• **Task material**:
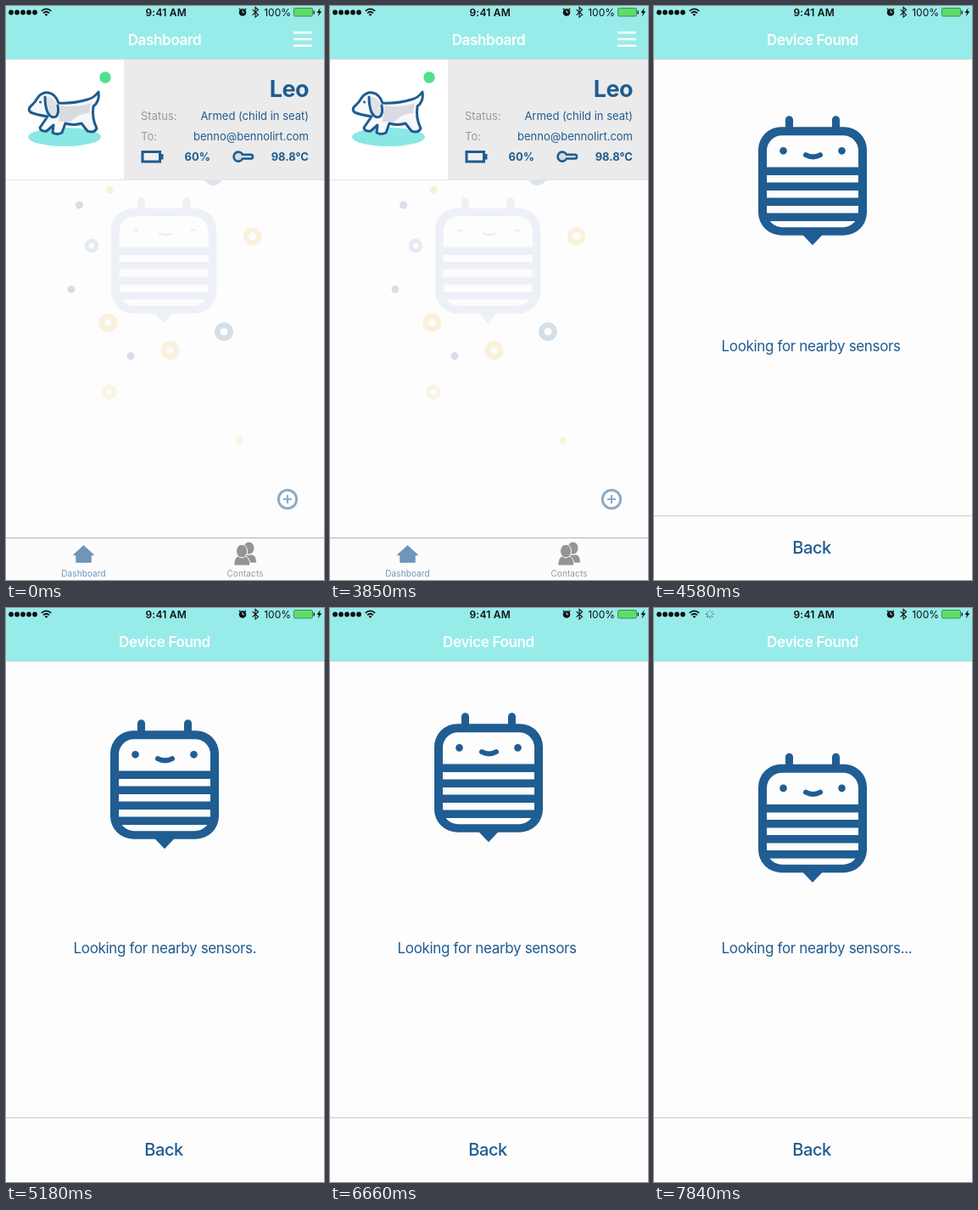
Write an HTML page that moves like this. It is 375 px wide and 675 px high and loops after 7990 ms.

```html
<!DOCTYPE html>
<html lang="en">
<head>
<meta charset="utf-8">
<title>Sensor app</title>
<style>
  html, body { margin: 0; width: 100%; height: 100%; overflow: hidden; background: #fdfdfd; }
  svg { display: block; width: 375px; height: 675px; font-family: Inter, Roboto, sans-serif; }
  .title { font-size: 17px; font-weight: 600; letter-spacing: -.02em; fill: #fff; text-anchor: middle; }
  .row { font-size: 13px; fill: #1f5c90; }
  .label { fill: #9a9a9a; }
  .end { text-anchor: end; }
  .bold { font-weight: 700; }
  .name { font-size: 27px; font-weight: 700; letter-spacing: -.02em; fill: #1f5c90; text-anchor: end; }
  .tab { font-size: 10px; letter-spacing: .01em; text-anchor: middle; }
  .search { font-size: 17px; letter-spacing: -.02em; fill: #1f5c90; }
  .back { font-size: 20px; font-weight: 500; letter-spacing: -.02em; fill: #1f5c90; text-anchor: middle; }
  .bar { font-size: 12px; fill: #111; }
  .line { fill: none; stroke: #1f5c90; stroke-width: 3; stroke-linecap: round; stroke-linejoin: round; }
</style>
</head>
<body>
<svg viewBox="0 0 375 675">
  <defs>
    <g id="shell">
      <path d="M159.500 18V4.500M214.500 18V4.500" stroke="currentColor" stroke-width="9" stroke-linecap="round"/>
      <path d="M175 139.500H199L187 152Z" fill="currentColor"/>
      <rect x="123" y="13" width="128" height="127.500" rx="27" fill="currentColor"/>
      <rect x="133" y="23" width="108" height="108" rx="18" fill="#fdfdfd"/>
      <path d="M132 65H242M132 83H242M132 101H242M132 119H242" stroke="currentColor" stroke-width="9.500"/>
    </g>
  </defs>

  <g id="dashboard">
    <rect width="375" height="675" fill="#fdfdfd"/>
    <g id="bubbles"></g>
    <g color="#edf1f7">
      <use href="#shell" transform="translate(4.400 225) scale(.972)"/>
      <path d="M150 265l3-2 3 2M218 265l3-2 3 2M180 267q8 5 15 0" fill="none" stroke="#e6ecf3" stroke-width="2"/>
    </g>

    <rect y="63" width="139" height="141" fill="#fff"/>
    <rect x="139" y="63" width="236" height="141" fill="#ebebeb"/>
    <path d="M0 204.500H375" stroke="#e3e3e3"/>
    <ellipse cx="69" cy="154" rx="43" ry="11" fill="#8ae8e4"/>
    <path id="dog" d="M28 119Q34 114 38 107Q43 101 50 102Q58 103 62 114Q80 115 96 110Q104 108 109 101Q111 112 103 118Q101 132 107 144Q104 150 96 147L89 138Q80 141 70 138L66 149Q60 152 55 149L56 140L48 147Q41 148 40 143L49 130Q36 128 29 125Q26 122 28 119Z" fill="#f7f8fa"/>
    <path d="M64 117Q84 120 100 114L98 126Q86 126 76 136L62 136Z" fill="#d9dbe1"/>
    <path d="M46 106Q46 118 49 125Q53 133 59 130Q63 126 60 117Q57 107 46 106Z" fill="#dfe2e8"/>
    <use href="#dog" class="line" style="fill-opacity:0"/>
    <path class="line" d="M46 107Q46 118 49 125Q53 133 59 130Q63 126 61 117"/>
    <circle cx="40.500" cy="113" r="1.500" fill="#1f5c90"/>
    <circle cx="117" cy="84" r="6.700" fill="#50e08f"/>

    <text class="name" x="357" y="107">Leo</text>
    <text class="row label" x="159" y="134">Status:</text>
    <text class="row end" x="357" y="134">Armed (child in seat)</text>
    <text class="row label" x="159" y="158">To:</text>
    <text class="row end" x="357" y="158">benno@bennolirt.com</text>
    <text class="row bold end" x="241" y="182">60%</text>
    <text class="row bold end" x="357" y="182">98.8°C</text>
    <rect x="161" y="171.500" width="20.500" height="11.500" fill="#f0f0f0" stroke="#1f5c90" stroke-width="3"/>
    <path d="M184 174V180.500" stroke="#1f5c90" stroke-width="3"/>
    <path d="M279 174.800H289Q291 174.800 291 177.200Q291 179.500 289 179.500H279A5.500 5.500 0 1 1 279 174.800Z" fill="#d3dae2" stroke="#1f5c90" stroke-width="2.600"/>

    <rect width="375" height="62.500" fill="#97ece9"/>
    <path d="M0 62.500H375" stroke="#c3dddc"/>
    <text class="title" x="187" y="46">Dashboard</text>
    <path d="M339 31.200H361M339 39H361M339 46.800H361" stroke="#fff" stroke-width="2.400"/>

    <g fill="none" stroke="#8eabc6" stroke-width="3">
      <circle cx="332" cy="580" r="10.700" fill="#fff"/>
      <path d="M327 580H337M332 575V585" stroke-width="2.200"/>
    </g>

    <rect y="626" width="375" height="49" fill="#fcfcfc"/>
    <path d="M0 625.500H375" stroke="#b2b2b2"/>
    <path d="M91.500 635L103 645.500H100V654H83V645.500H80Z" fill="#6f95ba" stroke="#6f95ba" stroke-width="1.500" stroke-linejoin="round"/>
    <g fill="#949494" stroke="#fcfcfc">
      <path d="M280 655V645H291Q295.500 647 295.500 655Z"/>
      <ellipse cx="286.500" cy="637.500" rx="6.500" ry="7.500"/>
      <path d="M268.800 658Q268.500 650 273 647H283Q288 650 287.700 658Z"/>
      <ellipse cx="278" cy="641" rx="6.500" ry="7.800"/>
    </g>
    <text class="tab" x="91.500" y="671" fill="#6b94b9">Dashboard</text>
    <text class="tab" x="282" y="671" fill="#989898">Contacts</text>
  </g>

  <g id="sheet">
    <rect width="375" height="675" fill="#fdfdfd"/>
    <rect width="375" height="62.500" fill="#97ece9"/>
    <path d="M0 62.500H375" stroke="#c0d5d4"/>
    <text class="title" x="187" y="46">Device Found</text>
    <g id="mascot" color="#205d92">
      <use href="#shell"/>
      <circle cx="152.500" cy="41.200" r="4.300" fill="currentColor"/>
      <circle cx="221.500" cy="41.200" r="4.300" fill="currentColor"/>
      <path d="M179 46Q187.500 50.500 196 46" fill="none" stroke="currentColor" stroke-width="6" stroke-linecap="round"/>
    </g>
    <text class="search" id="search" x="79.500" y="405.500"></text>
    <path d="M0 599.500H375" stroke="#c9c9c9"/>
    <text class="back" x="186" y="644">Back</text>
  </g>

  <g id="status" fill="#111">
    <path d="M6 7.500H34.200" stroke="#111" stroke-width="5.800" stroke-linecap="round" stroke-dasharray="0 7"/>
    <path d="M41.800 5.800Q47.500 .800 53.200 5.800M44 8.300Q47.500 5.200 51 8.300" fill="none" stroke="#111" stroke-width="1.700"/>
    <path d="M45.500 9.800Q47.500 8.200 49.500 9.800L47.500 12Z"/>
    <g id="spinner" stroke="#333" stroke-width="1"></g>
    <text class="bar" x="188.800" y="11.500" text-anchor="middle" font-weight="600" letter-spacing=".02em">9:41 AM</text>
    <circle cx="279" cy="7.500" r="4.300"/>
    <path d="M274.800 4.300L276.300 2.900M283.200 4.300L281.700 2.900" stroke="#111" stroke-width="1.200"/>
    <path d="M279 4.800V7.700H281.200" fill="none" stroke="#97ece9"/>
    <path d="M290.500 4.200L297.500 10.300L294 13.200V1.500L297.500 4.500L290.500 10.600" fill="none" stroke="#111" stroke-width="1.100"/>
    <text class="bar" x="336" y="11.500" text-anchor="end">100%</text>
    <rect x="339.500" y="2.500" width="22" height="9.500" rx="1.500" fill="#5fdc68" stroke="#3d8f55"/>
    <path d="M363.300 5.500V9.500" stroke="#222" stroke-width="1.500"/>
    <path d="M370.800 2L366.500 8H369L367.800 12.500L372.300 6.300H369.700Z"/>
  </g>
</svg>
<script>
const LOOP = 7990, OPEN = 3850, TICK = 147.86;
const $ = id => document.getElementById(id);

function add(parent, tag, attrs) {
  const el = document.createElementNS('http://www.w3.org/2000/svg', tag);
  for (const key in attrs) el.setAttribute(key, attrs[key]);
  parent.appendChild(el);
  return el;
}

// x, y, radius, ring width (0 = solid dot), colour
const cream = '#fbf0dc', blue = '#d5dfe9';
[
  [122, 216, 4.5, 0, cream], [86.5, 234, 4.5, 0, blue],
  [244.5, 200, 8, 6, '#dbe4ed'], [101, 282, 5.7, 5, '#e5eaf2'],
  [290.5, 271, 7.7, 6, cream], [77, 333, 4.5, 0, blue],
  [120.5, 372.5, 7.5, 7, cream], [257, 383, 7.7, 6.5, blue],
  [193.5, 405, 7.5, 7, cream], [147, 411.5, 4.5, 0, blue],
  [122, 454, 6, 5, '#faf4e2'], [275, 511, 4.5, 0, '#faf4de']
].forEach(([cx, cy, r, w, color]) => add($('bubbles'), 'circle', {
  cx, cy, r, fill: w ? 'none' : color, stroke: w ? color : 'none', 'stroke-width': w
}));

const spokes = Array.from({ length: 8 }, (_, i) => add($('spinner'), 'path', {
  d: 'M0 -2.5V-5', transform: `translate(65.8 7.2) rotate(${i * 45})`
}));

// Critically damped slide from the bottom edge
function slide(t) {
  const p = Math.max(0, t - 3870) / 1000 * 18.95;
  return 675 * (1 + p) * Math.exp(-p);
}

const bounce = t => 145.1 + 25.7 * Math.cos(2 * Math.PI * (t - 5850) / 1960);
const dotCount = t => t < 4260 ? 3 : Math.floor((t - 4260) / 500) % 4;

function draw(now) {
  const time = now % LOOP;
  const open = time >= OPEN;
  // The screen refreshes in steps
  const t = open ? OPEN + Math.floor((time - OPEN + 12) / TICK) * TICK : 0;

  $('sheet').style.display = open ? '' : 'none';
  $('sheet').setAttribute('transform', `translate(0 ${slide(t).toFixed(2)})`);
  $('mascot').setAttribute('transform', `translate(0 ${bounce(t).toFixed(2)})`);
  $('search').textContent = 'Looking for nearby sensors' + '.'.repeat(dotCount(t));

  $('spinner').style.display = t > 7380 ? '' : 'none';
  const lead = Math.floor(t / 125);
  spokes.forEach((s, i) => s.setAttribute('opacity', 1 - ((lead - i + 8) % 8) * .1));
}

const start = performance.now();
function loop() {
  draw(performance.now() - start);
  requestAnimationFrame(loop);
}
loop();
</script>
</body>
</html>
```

---

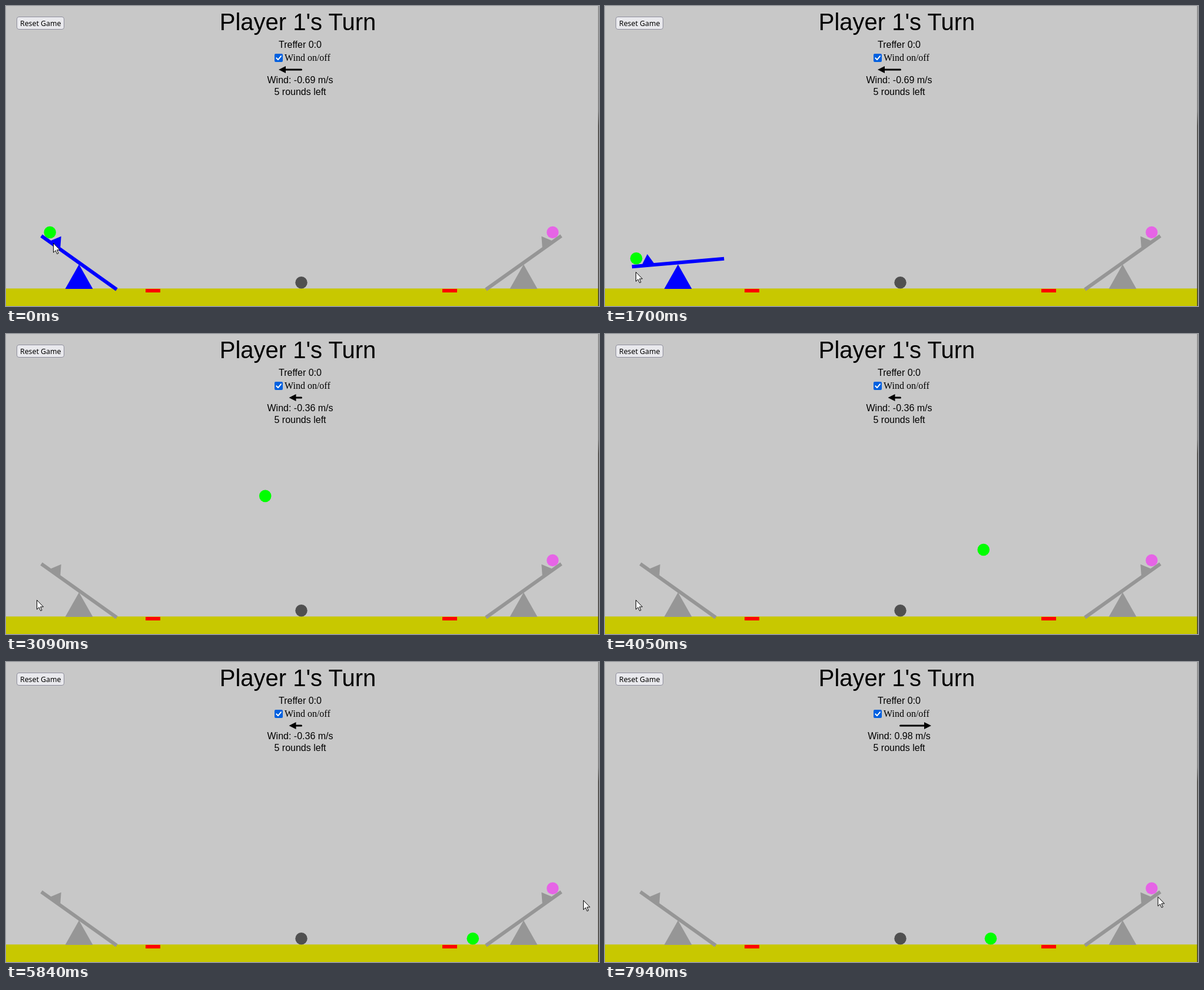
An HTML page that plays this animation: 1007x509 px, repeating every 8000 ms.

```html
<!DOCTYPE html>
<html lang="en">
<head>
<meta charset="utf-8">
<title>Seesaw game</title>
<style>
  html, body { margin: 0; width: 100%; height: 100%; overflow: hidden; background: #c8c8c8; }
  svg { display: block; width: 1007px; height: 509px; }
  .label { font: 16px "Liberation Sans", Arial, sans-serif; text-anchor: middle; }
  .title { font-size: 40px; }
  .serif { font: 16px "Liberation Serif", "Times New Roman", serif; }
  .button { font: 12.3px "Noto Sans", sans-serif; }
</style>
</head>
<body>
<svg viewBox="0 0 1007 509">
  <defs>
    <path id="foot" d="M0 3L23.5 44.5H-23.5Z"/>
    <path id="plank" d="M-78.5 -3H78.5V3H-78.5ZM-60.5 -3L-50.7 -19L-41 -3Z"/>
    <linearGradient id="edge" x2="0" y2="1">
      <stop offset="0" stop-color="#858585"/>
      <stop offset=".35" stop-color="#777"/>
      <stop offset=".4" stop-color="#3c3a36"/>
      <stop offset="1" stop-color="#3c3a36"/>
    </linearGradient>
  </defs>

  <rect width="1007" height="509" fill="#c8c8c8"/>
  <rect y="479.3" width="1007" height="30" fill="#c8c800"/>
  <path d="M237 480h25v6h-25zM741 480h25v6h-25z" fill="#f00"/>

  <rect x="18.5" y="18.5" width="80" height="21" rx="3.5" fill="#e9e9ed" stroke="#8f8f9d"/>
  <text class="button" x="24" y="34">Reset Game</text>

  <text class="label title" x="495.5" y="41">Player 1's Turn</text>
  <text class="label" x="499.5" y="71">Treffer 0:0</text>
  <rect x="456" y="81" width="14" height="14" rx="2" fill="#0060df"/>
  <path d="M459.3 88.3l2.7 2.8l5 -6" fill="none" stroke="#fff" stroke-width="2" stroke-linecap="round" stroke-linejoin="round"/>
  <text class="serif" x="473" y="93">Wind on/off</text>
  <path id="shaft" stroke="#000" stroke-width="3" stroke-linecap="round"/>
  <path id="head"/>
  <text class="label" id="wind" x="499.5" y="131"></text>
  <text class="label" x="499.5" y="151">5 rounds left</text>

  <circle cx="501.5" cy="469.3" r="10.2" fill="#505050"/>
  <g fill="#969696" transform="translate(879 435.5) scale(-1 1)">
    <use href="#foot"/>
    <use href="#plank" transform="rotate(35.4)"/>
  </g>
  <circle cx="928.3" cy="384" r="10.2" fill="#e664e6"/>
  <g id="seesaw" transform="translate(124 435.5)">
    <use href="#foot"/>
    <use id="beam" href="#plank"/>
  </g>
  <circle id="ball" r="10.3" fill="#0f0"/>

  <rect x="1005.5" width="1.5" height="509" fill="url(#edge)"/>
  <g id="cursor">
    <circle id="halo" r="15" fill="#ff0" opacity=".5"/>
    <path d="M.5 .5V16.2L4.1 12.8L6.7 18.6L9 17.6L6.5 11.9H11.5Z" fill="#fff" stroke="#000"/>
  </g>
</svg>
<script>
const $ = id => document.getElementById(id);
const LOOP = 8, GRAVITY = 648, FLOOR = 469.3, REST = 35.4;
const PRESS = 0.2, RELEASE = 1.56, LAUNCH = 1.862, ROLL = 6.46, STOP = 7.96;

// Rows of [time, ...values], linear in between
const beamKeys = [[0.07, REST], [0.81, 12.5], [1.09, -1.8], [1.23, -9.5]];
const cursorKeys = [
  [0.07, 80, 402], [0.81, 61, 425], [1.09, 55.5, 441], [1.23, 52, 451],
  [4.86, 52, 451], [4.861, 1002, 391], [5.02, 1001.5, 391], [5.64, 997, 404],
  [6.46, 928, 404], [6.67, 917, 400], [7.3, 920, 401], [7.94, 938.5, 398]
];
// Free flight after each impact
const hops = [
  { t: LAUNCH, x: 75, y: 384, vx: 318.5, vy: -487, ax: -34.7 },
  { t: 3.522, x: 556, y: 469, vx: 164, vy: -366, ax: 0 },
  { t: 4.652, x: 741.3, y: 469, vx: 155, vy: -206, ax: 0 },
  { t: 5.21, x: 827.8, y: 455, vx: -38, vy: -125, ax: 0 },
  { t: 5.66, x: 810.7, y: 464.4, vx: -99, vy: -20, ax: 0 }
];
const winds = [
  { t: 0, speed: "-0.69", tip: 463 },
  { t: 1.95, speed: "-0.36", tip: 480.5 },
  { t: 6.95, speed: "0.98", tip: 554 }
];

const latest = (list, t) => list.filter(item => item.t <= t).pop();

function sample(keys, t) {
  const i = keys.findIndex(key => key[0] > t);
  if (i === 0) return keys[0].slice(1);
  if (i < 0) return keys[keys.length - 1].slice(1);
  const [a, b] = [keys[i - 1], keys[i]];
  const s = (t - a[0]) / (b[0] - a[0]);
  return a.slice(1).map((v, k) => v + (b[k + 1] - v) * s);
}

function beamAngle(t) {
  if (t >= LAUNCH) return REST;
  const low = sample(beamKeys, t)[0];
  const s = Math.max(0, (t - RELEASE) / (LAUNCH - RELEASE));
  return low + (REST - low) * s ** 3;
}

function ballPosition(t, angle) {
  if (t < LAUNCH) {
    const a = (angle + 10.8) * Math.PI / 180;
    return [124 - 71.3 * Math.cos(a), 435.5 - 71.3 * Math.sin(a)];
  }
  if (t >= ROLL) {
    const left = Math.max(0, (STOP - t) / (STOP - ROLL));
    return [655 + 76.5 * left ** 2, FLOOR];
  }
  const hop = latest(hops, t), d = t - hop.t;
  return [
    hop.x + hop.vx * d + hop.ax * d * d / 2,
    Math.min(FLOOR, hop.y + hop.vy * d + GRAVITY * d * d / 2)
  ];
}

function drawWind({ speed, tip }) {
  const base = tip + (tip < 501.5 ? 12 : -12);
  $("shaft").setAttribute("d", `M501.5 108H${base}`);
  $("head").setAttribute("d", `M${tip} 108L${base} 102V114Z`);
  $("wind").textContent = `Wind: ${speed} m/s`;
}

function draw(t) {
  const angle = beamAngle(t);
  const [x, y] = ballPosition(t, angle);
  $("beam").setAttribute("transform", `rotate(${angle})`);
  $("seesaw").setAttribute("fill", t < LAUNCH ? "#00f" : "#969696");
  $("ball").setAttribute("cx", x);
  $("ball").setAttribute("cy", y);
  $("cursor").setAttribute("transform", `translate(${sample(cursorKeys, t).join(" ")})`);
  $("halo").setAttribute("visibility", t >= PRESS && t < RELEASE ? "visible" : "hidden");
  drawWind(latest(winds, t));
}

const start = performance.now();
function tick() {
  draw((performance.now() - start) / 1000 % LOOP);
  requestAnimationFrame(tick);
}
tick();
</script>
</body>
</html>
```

• **What is needed**:
Filter the entries above and return only the lines holding "translate".

• **Exercise response**:
      <use href="#shell" transform="translate(4.400 225) scale(.972)"/>
  d: 'M0 -2.5V-5', transform: `translate(65.8 7.2) rotate(${i * 45})`
  $('sheet').setAttribute('transform', `translate(0 ${slide(t).toFixed(2)})`);
  $('mascot').setAttribute('transform', `translate(0 ${bounce(t).toFixed(2)})`);
  <g fill="#969696" transform="translate(879 435.5) scale(-1 1)">
  <g id="seesaw" transform="translate(124 435.5)">
  $("cursor").setAttribute("transform", `translate(${sample(cursorKeys, t).join(" ")})`);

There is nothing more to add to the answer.